For indicator organisms for overfishing and aquarium fish collecting, both sites had recorded species such as butterflyfish (Chaetodon spp.), grouper (Serranidae) and moray eel (Muraenidae). The population density of butterflyfish is 1.5-3 individuals per 100 m2 with the largest population at FZA 10m; the population density for moray eels ranged from 0-0.75 individuals per 100 m2 with the largest population at CJ 10m. It was surprising to have observed groupers at both sites. Reef Check only records grouper that is larger than 30 cm, because large-sized groupers are rarely found in the ocean due to severe overfishing.

Small amount of sweetlips (Haemulidae) and parrotfish (Scaridae) were observed on site.

As for indicator organisms for overfishing, invertebrates such as the long-spined black sea urchin (Diadema spp.), sea urchin (Hemicentrotus pulcherrimus), and lobsters were observed at both sites. Sea urchin and lobster are rarely spotted because of their high economic values. Additionally, banded coral shrimp (Stenopus hispidus) was spotted at CJ 10m.

Based on the 2018 Reef Check Taiwan, the most effective outcome is achieved when an area is both conserved and a strict ban is enforced. Fanzaiao was declared as a part of Rueifang (瑞芳) conservation area by the New Taipei City Government in 2014. Hence fishing and collecting of coral reef species were regulated accordingly.
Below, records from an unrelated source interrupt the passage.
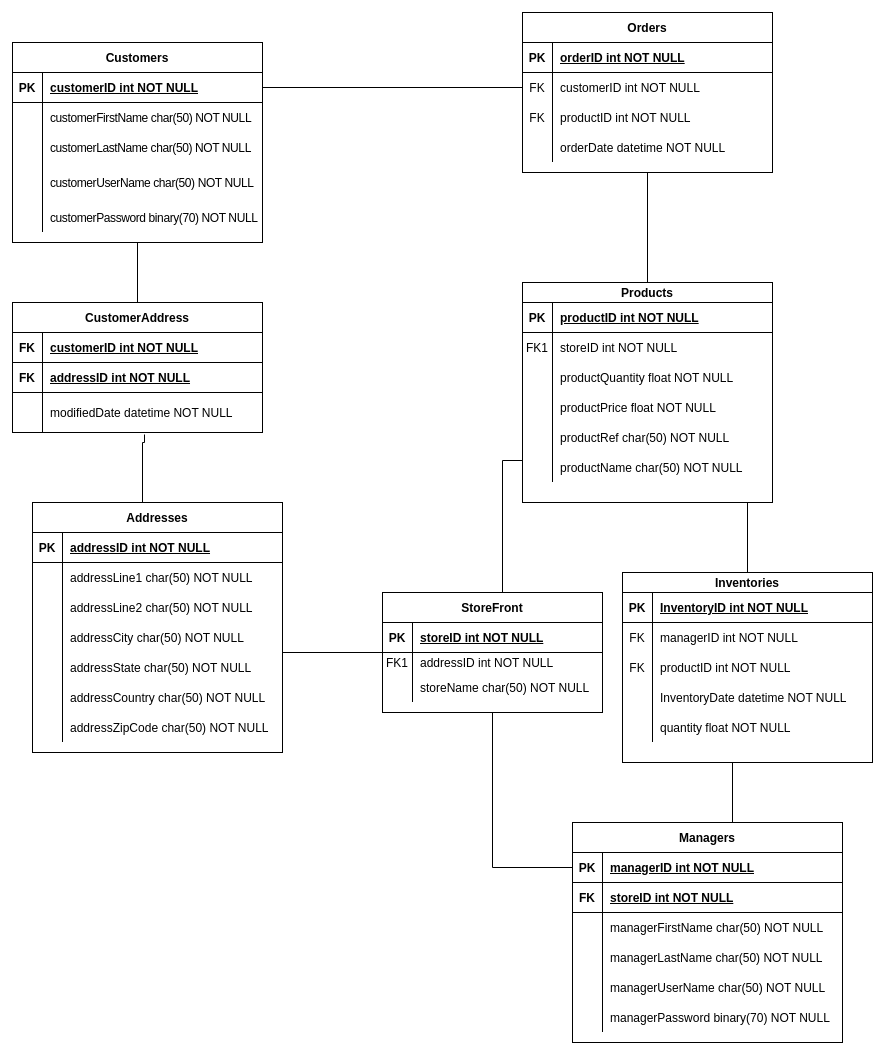
<!DOCTYPE html>
<html lang="en">
<head>
<meta charset="utf-8">
<title>Store database entity diagram</title>
<style>
:root { --ink: #000; --paper: #fff; }
* { box-sizing: border-box; margin: 0; padding: 0; }
body { width: 885px; height: 1055px; overflow: hidden; background: var(--paper); }
.diagram { position: relative; width: 885px; height: 1055px; overflow: hidden; color: var(--ink); font: 12px "Liberation Sans", Arial, sans-serif; }
.links { position: absolute; left: 0; top: 0; fill: none; stroke: var(--ink); stroke-width: 1; }
.entity { position: absolute; width: 251px; border: 1px solid var(--ink); background: var(--paper); }
.entity h2 { display: flex; align-items: center; justify-content: center; height: 30px; padding: 1px 1px 0 0; border-bottom: 1px solid var(--ink); font-size: 12px; }
.entity h2.slim { height: 20px; }
.row { display: flex; height: 30px; white-space: nowrap; }
.row.tall { height: 40px; }
.row.short { height: 20px; }
.row > * { display: flex; align-items: center; }
.key { flex: 0 0 30px; justify-content: center; padding-right: 1px; border-right: 1px solid var(--ink); }
.field { padding-left: 7px; }
.row.primary { border-bottom: 1px solid var(--ink); font-weight: bold; }
.primary > * { padding-top: 1px; }
.primary .field { text-decoration: underline; }
.row:last-child { height: 29px; }
.row.tall:last-child { height: 39px; }
.row:last-child > * { padding-top: 1px; }

#customers { left: 12px; top: 42px; height: 201px; }
#customers .row:not(.primary) .field { letter-spacing: -.4px; }
#orders { left: 522px; top: 12px; height: 161px; }
#customer-address { left: 12px; top: 302px; height: 131px; }
#products { left: 522px; top: 282px; height: 221px; }
#addresses { left: 32px; top: 502px; height: 251px; }
#store-front { left: 382px; top: 592px; width: 221px; height: 121px; }
#inventories { left: 622px; top: 572px; height: 191px; }
#managers { left: 572px; top: 822px; width: 271px; height: 221px; }
</style>
</head>
<body>
<main class="diagram">
  <svg class="links" width="885" height="1055" viewBox="0 0 885 1055" aria-hidden="true">
    <g transform="translate(.5 .5)">
      <path d="M262 87H522"/>
      <path d="M137 242V302"/>
      <path d="M647 172V282"/>
      <path d="M144 434V442H142V502"/>
      <path d="M522 460H502V592"/>
      <path d="M747 502V572"/>
      <path d="M282 652H382"/>
      <path d="M732 762V822"/>
      <path d="M492 712V867H572"/>
    </g>
  </svg>

  <section class="entity" id="customers">
    <h2>Customers</h2>
    <div class="row primary"><span class="key">PK</span><span class="field">customerID int NOT NULL</span></div>
    <div class="row"><span class="key"></span><span class="field">customerFirstName char(50) NOT NULL</span></div>
    <div class="row"><span class="key"></span><span class="field">customerLastName char(50) NOT NULL</span></div>
    <div class="row tall"><span class="key"></span><span class="field">customerUserName char(50) NOT NULL</span></div>
    <div class="row"><span class="key"></span><span class="field">customerPassword binary(70) NOT NULL</span></div>
  </section>

  <section class="entity" id="orders">
    <h2>Orders</h2>
    <div class="row primary"><span class="key">PK</span><span class="field">orderID int NOT NULL</span></div>
    <div class="row"><span class="key">FK</span><span class="field">customerID int NOT NULL</span></div>
    <div class="row"><span class="key">FK</span><span class="field">productID int NOT NULL</span></div>
    <div class="row"><span class="key"></span><span class="field">orderDate datetime NOT NULL</span></div>
  </section>

  <section class="entity" id="customer-address">
    <h2>CustomerAddress</h2>
    <div class="row primary"><span class="key">FK</span><span class="field">customerID int NOT NULL</span></div>
    <div class="row primary"><span class="key">FK</span><span class="field">addressID int NOT NULL</span></div>
    <div class="row tall"><span class="key"></span><span class="field">modifiedDate datetime NOT NULL</span></div>
  </section>

  <section class="entity" id="products">
    <h2 class="slim">Products</h2>
    <div class="row primary"><span class="key">PK</span><span class="field">productID int NOT NULL</span></div>
    <div class="row"><span class="key">FK1</span><span class="field">storeID int NOT NULL</span></div>
    <div class="row"><span class="key"></span><span class="field">productQuantity float NOT NULL</span></div>
    <div class="row"><span class="key"></span><span class="field">productPrice float NOT NULL</span></div>
    <div class="row"><span class="key"></span><span class="field">productRef char(50) NOT NULL</span></div>
    <div class="row"><span class="key"></span><span class="field">productName char(50) NOT NULL</span></div>
  </section>

  <section class="entity" id="addresses">
    <h2>Addresses</h2>
    <div class="row primary"><span class="key">PK</span><span class="field">addressID int NOT NULL</span></div>
    <div class="row"><span class="key"></span><span class="field">addressLine1 char(50) NOT NULL</span></div>
    <div class="row"><span class="key"></span><span class="field">addressLine2 char(50) NOT NULL</span></div>
    <div class="row"><span class="key"></span><span class="field">addressCity char(50) NOT NULL</span></div>
    <div class="row"><span class="key"></span><span class="field">addressState char(50) NOT NULL</span></div>
    <div class="row"><span class="key"></span><span class="field">addressCountry char(50) NOT NULL</span></div>
    <div class="row"><span class="key"></span><span class="field">addressZipCode char(50) NOT NULL</span></div>
  </section>

  <section class="entity" id="store-front">
    <h2>StoreFront</h2>
    <div class="row primary"><span class="key">PK</span><span class="field">storeID int NOT NULL</span></div>
    <div class="row short"><span class="key">FK1</span><span class="field">addressID int NOT NULL</span></div>
    <div class="row"><span class="key"></span><span class="field">storeName char(50) NOT NULL</span></div>
  </section>

  <section class="entity" id="inventories">
    <h2 class="slim">Inventories</h2>
    <div class="row primary"><span class="key">PK</span><span class="field">InventoryID int NOT NULL</span></div>
    <div class="row"><span class="key">FK</span><span class="field">managerID int NOT NULL</span></div>
    <div class="row"><span class="key">FK</span><span class="field">productID int NOT NULL</span></div>
    <div class="row"><span class="key"></span><span class="field">InventoryDate datetime NOT NULL</span></div>
    <div class="row"><span class="key"></span><span class="field">quantity float NOT NULL</span></div>
  </section>

  <section class="entity" id="managers">
    <h2>Managers</h2>
    <div class="row primary"><span class="key">PK</span><span class="field">managerID int NOT NULL</span></div>
    <div class="row primary"><span class="key">FK</span><span class="field">storeID int NOT NULL</span></div>
    <div class="row"><span class="key"></span><span class="field">managerFirstName char(50) NOT NULL</span></div>
    <div class="row"><span class="key"></span><span class="field">managerLastName char(50) NOT NULL</span></div>
    <div class="row"><span class="key"></span><span class="field">managerUserName char(50) NOT NULL</span></div>
    <div class="row"><span class="key"></span><span class="field">managerPassword binary(70) NOT NULL</span></div>
  </section>
</main>
</body>
</html>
Chaojing was declared as "Wanghaixiang’s Chao-Jing Bay Resource Conservation Area" (望海巷潮境海灣資源保育區) by the Keelung City Government in 2016. Therefore, no fishing activity was allowed beside the harvesting of edible seaweed.


Underwater cliff with high-density soft corals (Dendronephthya sp.) in Fanzaiao. Photo credits: Tang Ming-Gu

Note: The 2018 Reef Check Taiwan is organized by the Taiwan Environmental Information Association, co-organized by the Wild Bird Society of Taipei Guandu Nature Park, and sponsored by the HSBC Bank (Taiwan).
 
Reef Check is an international non-governmental organization dedicated to the conservation of reef ecosystems of tropical coral reefs and Californian rocky reefs. More information is available at http://www.reefcheck.org

The original article can be found here.

Collaborative with Green News Taiwan

作者

Green News Taiwan

Green News Taiwan aims to enable non-Chinese speaking people around the world to access environmental information on Taiwan.

Green News Taiwan is a cooperate project between TEIA and a group of volunteers committed to the beautiful environment of Taiwan.

Facebook: Green News Taiwan
Email: greennewstaiwan@gmail.com